** RECORDS FOR THE EXERCISE follows **

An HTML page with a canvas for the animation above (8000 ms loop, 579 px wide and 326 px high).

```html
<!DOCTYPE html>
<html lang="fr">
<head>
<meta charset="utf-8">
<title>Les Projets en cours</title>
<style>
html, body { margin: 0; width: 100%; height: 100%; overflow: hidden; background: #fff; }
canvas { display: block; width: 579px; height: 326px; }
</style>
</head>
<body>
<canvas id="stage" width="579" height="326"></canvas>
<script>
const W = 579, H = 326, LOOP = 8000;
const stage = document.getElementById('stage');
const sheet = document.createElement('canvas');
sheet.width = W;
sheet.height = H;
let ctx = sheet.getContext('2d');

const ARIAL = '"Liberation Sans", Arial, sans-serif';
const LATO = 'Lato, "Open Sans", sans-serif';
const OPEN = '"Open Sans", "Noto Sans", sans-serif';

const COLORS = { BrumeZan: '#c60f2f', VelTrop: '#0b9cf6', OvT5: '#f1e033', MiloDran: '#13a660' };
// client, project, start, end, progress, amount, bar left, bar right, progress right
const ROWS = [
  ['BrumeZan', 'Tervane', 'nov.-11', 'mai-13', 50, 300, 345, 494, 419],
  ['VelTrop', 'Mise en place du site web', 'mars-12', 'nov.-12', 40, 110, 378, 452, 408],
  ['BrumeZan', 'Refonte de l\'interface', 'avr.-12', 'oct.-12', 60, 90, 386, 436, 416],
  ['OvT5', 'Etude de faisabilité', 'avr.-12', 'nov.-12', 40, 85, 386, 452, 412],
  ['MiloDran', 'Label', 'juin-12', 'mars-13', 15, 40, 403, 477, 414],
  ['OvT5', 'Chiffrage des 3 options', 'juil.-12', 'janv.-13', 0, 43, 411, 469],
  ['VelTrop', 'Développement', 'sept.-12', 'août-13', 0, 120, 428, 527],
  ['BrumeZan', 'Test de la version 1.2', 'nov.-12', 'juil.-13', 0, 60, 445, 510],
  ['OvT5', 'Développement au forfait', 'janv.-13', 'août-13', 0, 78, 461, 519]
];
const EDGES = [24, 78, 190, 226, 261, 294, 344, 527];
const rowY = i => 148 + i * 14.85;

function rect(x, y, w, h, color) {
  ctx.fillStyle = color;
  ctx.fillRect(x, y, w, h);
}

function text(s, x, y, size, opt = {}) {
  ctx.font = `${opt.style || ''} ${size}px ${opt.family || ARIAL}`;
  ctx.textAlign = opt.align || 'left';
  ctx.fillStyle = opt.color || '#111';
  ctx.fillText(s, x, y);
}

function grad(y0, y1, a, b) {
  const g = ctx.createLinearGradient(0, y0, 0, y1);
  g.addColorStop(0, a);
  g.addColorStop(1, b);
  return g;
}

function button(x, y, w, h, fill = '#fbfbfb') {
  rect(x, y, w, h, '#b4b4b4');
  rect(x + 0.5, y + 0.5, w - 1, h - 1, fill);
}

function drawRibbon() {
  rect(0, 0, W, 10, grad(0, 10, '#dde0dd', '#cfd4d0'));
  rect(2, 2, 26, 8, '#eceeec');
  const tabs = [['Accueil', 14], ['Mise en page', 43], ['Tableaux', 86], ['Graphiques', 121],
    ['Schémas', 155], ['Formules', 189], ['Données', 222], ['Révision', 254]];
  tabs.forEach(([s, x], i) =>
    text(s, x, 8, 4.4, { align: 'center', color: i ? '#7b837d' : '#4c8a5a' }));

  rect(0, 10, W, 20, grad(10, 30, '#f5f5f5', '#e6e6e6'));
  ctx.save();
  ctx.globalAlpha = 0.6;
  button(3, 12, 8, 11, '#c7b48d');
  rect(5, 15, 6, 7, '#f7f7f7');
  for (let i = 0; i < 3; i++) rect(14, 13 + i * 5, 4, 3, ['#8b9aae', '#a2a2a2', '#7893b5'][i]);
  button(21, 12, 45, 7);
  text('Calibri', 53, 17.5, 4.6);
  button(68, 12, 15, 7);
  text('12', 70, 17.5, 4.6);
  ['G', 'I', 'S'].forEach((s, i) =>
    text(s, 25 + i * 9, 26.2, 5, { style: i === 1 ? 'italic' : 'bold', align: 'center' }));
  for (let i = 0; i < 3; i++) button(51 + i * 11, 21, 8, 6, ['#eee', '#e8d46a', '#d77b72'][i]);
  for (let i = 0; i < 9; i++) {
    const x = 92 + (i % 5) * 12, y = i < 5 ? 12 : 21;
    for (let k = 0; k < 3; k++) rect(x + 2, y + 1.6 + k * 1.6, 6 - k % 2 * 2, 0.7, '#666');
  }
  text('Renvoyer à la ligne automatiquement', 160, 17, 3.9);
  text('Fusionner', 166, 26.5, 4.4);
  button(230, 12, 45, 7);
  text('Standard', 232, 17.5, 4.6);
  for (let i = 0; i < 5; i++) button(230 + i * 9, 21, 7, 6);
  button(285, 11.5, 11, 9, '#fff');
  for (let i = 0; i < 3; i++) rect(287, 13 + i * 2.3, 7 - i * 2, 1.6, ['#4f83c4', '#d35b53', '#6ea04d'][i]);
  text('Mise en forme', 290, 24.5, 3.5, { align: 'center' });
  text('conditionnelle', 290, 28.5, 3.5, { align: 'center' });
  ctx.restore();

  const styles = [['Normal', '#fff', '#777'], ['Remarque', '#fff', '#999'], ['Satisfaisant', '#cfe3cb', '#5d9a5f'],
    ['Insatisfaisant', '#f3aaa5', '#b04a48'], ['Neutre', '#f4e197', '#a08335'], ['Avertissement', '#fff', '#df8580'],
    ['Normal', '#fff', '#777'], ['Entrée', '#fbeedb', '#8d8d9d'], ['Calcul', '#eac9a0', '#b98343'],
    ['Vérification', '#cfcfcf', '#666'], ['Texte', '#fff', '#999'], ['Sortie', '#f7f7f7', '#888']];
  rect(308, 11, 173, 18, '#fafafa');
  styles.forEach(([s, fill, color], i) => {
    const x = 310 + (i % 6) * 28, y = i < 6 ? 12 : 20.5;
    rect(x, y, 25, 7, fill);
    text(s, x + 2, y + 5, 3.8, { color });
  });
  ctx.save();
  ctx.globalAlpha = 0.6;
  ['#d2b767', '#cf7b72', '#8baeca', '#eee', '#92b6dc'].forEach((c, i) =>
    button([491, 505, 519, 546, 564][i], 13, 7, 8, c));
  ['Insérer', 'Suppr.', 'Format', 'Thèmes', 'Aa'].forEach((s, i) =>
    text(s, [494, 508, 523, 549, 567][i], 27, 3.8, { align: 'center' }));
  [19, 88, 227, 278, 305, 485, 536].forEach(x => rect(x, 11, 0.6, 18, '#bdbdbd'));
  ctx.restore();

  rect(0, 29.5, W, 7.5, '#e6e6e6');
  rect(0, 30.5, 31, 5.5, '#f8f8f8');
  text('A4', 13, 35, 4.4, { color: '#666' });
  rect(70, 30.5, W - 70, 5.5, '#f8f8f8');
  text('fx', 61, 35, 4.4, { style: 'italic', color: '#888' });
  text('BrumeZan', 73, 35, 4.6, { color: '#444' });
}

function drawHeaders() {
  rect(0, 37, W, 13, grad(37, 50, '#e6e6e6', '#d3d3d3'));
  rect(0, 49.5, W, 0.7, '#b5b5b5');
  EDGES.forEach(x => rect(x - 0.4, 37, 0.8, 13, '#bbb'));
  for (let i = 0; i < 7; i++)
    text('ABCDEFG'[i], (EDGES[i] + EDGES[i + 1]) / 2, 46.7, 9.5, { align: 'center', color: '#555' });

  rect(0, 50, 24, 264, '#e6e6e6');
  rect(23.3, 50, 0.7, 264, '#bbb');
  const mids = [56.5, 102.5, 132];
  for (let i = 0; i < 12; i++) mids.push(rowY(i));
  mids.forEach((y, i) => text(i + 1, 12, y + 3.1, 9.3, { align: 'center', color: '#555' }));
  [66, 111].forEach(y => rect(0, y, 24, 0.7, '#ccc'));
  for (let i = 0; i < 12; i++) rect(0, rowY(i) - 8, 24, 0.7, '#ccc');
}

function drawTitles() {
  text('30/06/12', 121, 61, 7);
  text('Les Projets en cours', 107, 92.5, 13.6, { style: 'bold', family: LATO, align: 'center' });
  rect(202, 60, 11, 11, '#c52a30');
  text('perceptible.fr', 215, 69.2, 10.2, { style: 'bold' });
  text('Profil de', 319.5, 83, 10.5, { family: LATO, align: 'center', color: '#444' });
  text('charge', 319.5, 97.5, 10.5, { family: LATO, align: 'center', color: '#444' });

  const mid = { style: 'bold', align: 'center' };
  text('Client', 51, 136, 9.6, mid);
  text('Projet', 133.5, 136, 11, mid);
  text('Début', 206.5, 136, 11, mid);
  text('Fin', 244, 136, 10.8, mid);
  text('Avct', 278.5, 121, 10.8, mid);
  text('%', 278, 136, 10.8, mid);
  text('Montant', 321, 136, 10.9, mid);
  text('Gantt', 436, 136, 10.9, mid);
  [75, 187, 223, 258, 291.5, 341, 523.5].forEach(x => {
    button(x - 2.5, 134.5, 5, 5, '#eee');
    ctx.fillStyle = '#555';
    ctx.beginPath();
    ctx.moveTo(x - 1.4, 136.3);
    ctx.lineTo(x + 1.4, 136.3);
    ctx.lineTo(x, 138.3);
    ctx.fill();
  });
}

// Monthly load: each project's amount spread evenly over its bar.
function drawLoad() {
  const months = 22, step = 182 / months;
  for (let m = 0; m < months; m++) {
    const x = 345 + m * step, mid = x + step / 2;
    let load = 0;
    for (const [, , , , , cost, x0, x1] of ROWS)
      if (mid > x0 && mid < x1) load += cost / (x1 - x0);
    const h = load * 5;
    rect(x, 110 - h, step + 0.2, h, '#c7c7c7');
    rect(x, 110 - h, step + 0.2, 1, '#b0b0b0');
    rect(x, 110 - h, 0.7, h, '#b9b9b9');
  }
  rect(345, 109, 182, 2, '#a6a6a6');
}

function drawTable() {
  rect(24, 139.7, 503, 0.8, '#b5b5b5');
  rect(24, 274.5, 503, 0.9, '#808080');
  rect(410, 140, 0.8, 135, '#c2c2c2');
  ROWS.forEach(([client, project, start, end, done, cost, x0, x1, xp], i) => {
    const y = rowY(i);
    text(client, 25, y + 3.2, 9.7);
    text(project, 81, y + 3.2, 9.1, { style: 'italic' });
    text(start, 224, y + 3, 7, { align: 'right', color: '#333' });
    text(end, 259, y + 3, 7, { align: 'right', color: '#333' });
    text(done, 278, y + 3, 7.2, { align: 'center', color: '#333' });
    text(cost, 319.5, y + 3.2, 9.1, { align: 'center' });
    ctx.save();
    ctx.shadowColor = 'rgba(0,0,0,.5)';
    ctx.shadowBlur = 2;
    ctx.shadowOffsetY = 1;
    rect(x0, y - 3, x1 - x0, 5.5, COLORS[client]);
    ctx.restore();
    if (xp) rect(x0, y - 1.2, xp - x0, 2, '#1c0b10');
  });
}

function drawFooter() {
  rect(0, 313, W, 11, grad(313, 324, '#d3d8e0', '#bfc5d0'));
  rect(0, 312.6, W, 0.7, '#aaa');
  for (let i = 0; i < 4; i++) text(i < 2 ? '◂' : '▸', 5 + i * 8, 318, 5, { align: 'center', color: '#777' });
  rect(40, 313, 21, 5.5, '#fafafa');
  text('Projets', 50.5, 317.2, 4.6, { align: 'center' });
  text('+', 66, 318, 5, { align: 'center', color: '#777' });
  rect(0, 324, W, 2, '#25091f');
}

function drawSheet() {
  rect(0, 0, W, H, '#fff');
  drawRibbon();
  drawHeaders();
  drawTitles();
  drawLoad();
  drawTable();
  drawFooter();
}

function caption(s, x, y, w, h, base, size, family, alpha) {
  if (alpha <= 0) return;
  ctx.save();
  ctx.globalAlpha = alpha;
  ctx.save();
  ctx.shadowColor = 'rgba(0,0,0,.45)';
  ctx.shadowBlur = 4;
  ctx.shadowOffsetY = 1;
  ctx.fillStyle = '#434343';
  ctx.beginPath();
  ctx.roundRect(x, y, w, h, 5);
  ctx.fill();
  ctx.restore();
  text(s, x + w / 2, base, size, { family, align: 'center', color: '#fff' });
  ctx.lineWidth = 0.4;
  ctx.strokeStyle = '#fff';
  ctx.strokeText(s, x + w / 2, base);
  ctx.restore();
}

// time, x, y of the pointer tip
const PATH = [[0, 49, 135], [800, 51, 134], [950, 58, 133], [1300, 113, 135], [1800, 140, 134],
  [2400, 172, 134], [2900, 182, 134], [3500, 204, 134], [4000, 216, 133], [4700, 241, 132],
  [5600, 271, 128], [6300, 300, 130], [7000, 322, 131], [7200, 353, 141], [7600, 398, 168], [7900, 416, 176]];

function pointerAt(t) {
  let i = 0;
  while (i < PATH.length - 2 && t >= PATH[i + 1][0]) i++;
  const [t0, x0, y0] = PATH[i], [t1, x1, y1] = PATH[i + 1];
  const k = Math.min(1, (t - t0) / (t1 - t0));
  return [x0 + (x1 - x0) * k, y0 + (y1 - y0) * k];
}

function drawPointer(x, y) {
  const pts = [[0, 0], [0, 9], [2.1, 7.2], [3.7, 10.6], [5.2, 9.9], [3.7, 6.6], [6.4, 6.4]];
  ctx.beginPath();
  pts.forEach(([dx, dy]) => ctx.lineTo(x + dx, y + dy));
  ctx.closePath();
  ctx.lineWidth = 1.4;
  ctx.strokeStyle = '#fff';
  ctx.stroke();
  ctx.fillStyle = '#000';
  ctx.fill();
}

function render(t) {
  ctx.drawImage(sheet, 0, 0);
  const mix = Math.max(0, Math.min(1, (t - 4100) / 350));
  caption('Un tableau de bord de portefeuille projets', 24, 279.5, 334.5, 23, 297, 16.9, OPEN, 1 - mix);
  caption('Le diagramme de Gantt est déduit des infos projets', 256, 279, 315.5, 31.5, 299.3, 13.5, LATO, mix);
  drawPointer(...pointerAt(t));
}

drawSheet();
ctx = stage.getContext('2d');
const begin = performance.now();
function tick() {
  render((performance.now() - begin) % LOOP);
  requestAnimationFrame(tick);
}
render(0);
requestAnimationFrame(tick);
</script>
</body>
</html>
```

** End of RECORDS FOR THE EXERCISE **

TASK BRIEF:
Within the records above, determine how many lines contain the word "janv". Respond with that number and no other text.

RESPONSE:
2